**MATERIAL FOR THIS TASK**
# # # #

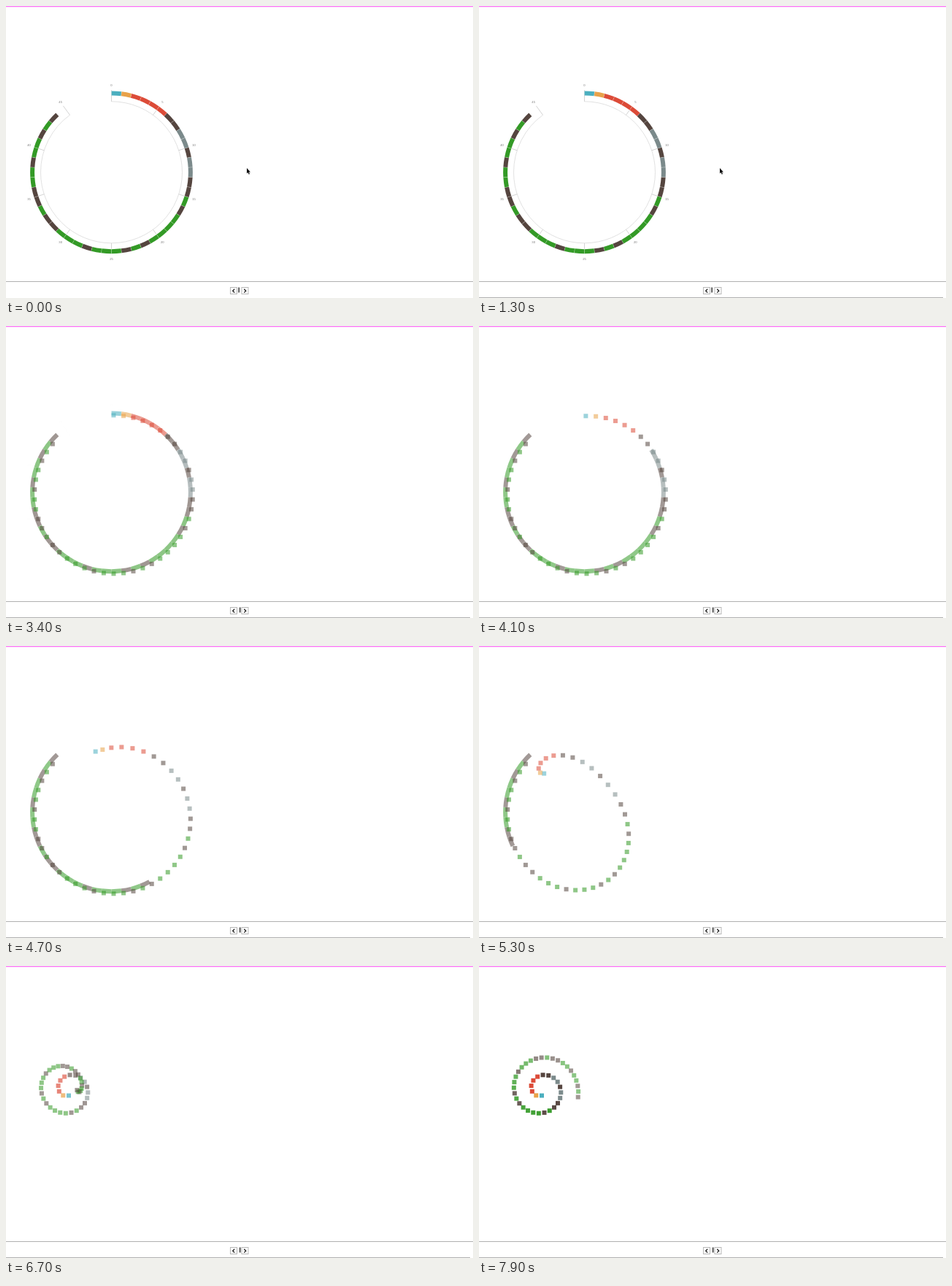
Write an HTML page with a canvas that moves like this. It is 640 px wide and 400 px high and loops after 8000 ms.

```html
<!DOCTYPE html>
<html lang="en">
<head>
<meta charset="utf-8">
<title>Ring to spiral</title>
<style>
html, body { margin: 0; width: 100%; height: 100%; overflow: hidden; background: #fff; }
canvas { display: block; }
</style>
</head>
<body>
<canvas id="stage" width="640" height="400"></canvas>
<script>
const ctx = document.getElementById('stage').getContext('2d');

const LOOP = 8000, DURATION = 2000;
const FADE_START = 1770, MOVE_START = 3770;
const CX = 144.5, CY = 227.8, STEP = Math.PI / 25;
const SIZE = 6, DIM = 0.55;

const COLORS = {
  t: '#4bafbf', o: '#e8a24a', r: '#dc4b38',
  b: '#55453f', s: '#7b8a8b', g: '#339a26'
};
const KINDS = 'torrrrbbssbssbbgbggggbgbgggbgggbbgbbggbggbgb';
const STAGGER = DURATION / KINDS.length;

// Angles run clockwise from the top.
const polar = (angle, r) => [CX + r * Math.sin(angle), CY - r * Math.cos(angle)];

// Evenly spaced places along an Archimedean spiral.
const spiralRadius = a => 2 + 12 * a / Math.PI;
let turn = Math.PI / 2;
const items = [...KINDS].map((kind, i) => {
  const r = spiralRadius(turn);
  const [x, y] = polar(i * STEP, 108.5);
  const item = {
    color: COLORS[kind],
    from: [x + SIZE / 2, y + SIZE / 2],
    to: [86 + r * Math.cos(turn), 169.5 + r * Math.sin(turn)],
    start: MOVE_START + i * STAGGER
  };
  turn += 7.66 / spiralRadius(turn + 3.8 / r);
  return item;
});

const mix = (a, b, k) => a + (b - a) * k;

function progress(t, start) {
  const u = Math.min(1, Math.max(0, (t - start) / DURATION));
  return u < 0.5 ? 4 * u ** 3 : 1 - 4 * (1 - u) ** 3;
}

function line(points, color, width = 1) {
  ctx.beginPath();
  points.forEach(p => ctx.lineTo(...p));
  ctx.strokeStyle = color;
  ctx.lineWidth = width;
  ctx.stroke();
}

function drawAxis() {
  ctx.strokeStyle = '#dadada';
  ctx.lineWidth = 0.8;
  ctx.beginPath();
  ctx.arc(CX, CY, 97, -Math.PI / 2, 45 * STEP - Math.PI / 2);
  ctx.stroke();
  ctx.font = '4.2px Arial, "Liberation Sans", sans-serif';
  ctx.textAlign = 'center';
  ctx.textBaseline = 'middle';
  ctx.fillStyle = '#777';
  for (let n = 0; n <= 45; n += 5) {
    const a = n * STEP;
    line([polar(a, 97), polar(a, n % 45 ? 105 : 112.5)], '#c8c8c8', 0.8);
    ctx.fillText(n, ...polar(a, 118.8));
  }
}

function drawSegment(i, color) {
  const a = i * STEP - Math.PI / 2;
  ctx.beginPath();
  ctx.arc(CX, CY, 111.4, a, a + STEP);
  ctx.arc(CX, CY, 105.4, a + STEP, a, true);
  ctx.closePath();
  ctx.fillStyle = color;
  ctx.fill();
  line([polar(i * STEP, 105.4), polar(i * STEP, 111.4)], 'rgba(255,255,255,0.5)', 0.5);
}

function drawButton(x, dir) {
  ctx.strokeStyle = '#b8b8b8';
  ctx.lineWidth = 1;
  ctx.strokeRect(x - 4.5, 385.5, 9, 9);
  line([[x - dir * 1.2, 387.8], [x + dir * 1.3, 390.2], [x - dir * 1.2, 392.6]], '#111', 1.2);
}

function drawPointer() {
  const tip = [[0, 0], [0, 7.5], [1.6, 6], [2.8, 8.7], [4, 8.1], [2.9, 5.6], [5, 5.4]];
  ctx.beginPath();
  tip.forEach(([x, y]) => ctx.lineTo(330 + x, 222 + y));
  ctx.closePath();
  ctx.fillStyle = '#111';
  ctx.fill();
}

function drawFrame(t) {
  ctx.globalAlpha = 1;
  ctx.fillStyle = '#fff';
  ctx.fillRect(0, 0, 640, 400);
  ctx.fillStyle = '#fb76f6';
  ctx.fillRect(0, 0, 640, 1.3);
  ctx.fillStyle = '#b0b0b0';
  ctx.fillRect(0, 377, 640, 1);
  const edgeHidden = t < 900 || (t > 5450 && t < 6350);
  if (!edgeHidden) ctx.fillRect(0, 399, 636, 1);

  drawButton(312, -1);
  drawButton(327.5, 1);
  const waiting = t < FADE_START;
  const caret = waiting ? 318.4 : 320;
  ctx.fillStyle = '#222';
  ctx.fillRect(caret, 385.5, 1.4, 7);
  ctx.fillStyle = '#bbb';
  ctx.fillRect(caret + 1.4, 386, 0.8, 6);

  const fade = progress(t, FADE_START);
  ctx.globalAlpha = 1 - fade;
  if (fade < 1) drawAxis();

  ctx.globalAlpha = mix(1, DIM, fade);
  items.forEach((item, i) => {
    if (t < item.start) drawSegment(i, item.color);
  });

  for (const { color, from, to, start } of items) {
    const k = progress(t, start);
    const x = mix(from[0], to[0], k), y = mix(from[1], to[1], k);
    ctx.globalAlpha = mix(DIM * fade, 1, progress(t, start + DURATION));
    ctx.fillStyle = color;
    ctx.fillRect(x - SIZE / 2, y - SIZE / 2, SIZE, SIZE);
  }

  ctx.globalAlpha = 1;
  if (waiting) drawPointer();
}

const begin = performance.now();
function tick() {
  drawFrame((performance.now() - begin) % LOOP);
  requestAnimationFrame(tick);
}
tick();
</script>
</body>
</html>
```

# # # #

**EXERCISE GOAL**
Repeat the listing in full and exactly. Leave any pictures out.

**TASK RESULT**
Write an HTML page with a canvas that moves like this. It is 640 px wide and 400 px high and loops after 8000 ms.

```html
<!DOCTYPE html>
<html lang="en">
<head>
<meta charset="utf-8">
<title>Ring to spiral</title>
<style>
html, body { margin: 0; width: 100%; height: 100%; overflow: hidden; background: #fff; }
canvas { display: block; }
</style>
</head>
<body>
<canvas id="stage" width="640" height="400"></canvas>
<script>
const ctx = document.getElementById('stage').getContext('2d');

const LOOP = 8000, DURATION = 2000;
const FADE_START = 1770, MOVE_START = 3770;
const CX = 144.5, CY = 227.8, STEP = Math.PI / 25;
const SIZE = 6, DIM = 0.55;

const COLORS = {
  t: '#4bafbf', o: '#e8a24a', r: '#dc4b38',
  b: '#55453f', s: '#7b8a8b', g: '#339a26'
};
const KINDS = 'torrrrbbssbssbbgbggggbgbgggbgggbbgbbggbggbgb';
const STAGGER = DURATION / KINDS.length;

// Angles run clockwise from the top.
const polar = (angle, r) => [CX + r * Math.sin(angle), CY - r * Math.cos(angle)];

// Evenly spaced places along an Archimedean spiral.
const spiralRadius = a => 2 + 12 * a / Math.PI;
let turn = Math.PI / 2;
const items = [...KINDS].map((kind, i) => {
  const r = spiralRadius(turn);
  const [x, y] = polar(i * STEP, 108.5);
  const item = {
    color: COLORS[kind],
    from: [x + SIZE / 2, y + SIZE / 2],
    to: [86 + r * Math.cos(turn), 169.5 + r * Math.sin(turn)],
    start: MOVE_START + i * STAGGER
  };
  turn += 7.66 / spiralRadius(turn + 3.8 / r);
  return item;
});

const mix = (a, b, k) => a + (b - a) * k;

function progress(t, start) {
  const u = Math.min(1, Math.max(0, (t - start) / DURATION));
  return u < 0.5 ? 4 * u ** 3 : 1 - 4 * (1 - u) ** 3;
}

function line(points, color, width = 1) {
  ctx.beginPath();
  points.forEach(p => ctx.lineTo(...p));
  ctx.strokeStyle = color;
  ctx.lineWidth = width;
  ctx.stroke();
}

function drawAxis() {
  ctx.strokeStyle = '#dadada';
  ctx.lineWidth = 0.8;
  ctx.beginPath();
  ctx.arc(CX, CY, 97, -Math.PI / 2, 45 * STEP - Math.PI / 2);
  ctx.stroke();
  ctx.font = '4.2px Arial, "Liberation Sans", sans-serif';
  ctx.textAlign = 'center';
  ctx.textBaseline = 'middle';
  ctx.fillStyle = '#777';
  for (let n = 0; n <= 45; n += 5) {
    const a = n * STEP;
    line([polar(a, 97), polar(a, n % 45 ? 105 : 112.5)], '#c8c8c8', 0.8);
    ctx.fillText(n, ...polar(a, 118.8));
  }
}

function drawSegment(i, color) {
  const a = i * STEP - Math.PI / 2;
  ctx.beginPath();
  ctx.arc(CX, CY, 111.4, a, a + STEP);
  ctx.arc(CX, CY, 105.4, a + STEP, a, true);
  ctx.closePath();
  ctx.fillStyle = color;
  ctx.fill();
  line([polar(i * STEP, 105.4), polar(i * STEP, 111.4)], 'rgba(255,255,255,0.5)', 0.5);
}

function drawButton(x, dir) {
  ctx.strokeStyle = '#b8b8b8';
  ctx.lineWidth = 1;
  ctx.strokeRect(x - 4.5, 385.5, 9, 9);
  line([[x - dir * 1.2, 387.8], [x + dir * 1.3, 390.2], [x - dir * 1.2, 392.6]], '#111', 1.2);
}

function drawPointer() {
  const tip = [[0, 0], [0, 7.5], [1.6, 6], [2.8, 8.7], [4, 8.1], [2.9, 5.6], [5, 5.4]];
  ctx.beginPath();
  tip.forEach(([x, y]) => ctx.lineTo(330 + x, 222 + y));
  ctx.closePath();
  ctx.fillStyle = '#111';
  ctx.fill();
}

function drawFrame(t) {
  ctx.globalAlpha = 1;
  ctx.fillStyle = '#fff';
  ctx.fillRect(0, 0, 640, 400);
  ctx.fillStyle = '#fb76f6';
  ctx.fillRect(0, 0, 640, 1.3);
  ctx.fillStyle = '#b0b0b0';
  ctx.fillRect(0, 377, 640, 1);
  const edgeHidden = t < 900 || (t > 5450 && t < 6350);
  if (!edgeHidden) ctx.fillRect(0, 399, 636, 1);

  drawButton(312, -1);
  drawButton(327.5, 1);
  const waiting = t < FADE_START;
  const caret = waiting ? 318.4 : 320;
  ctx.fillStyle = '#222';
  ctx.fillRect(caret, 385.5, 1.4, 7);
  ctx.fillStyle = '#bbb';
  ctx.fillRect(caret + 1.4, 386, 0.8, 6);

  const fade = progress(t, FADE_START);
  ctx.globalAlpha = 1 - fade;
  if (fade < 1) drawAxis();

  ctx.globalAlpha = mix(1, DIM, fade);
  items.forEach((item, i) => {
    if (t < item.start) drawSegment(i, item.color);
  });

  for (const { color, from, to, start } of items) {
    const k = progress(t, start);
    const x = mix(from[0], to[0], k), y = mix(from[1], to[1], k);
    ctx.globalAlpha = mix(DIM * fade, 1, progress(t, start + DURATION));
    ctx.fillStyle = color;
    ctx.fillRect(x - SIZE / 2, y - SIZE / 2, SIZE, SIZE);
  }

  ctx.globalAlpha = 1;
  if (waiting) drawPointer();
}

const begin = performance.now();
function tick() {
  drawFrame((performance.now() - begin) % LOOP);
  requestAnimationFrame(tick);
}
tick();
</script>
</body>
</html>
```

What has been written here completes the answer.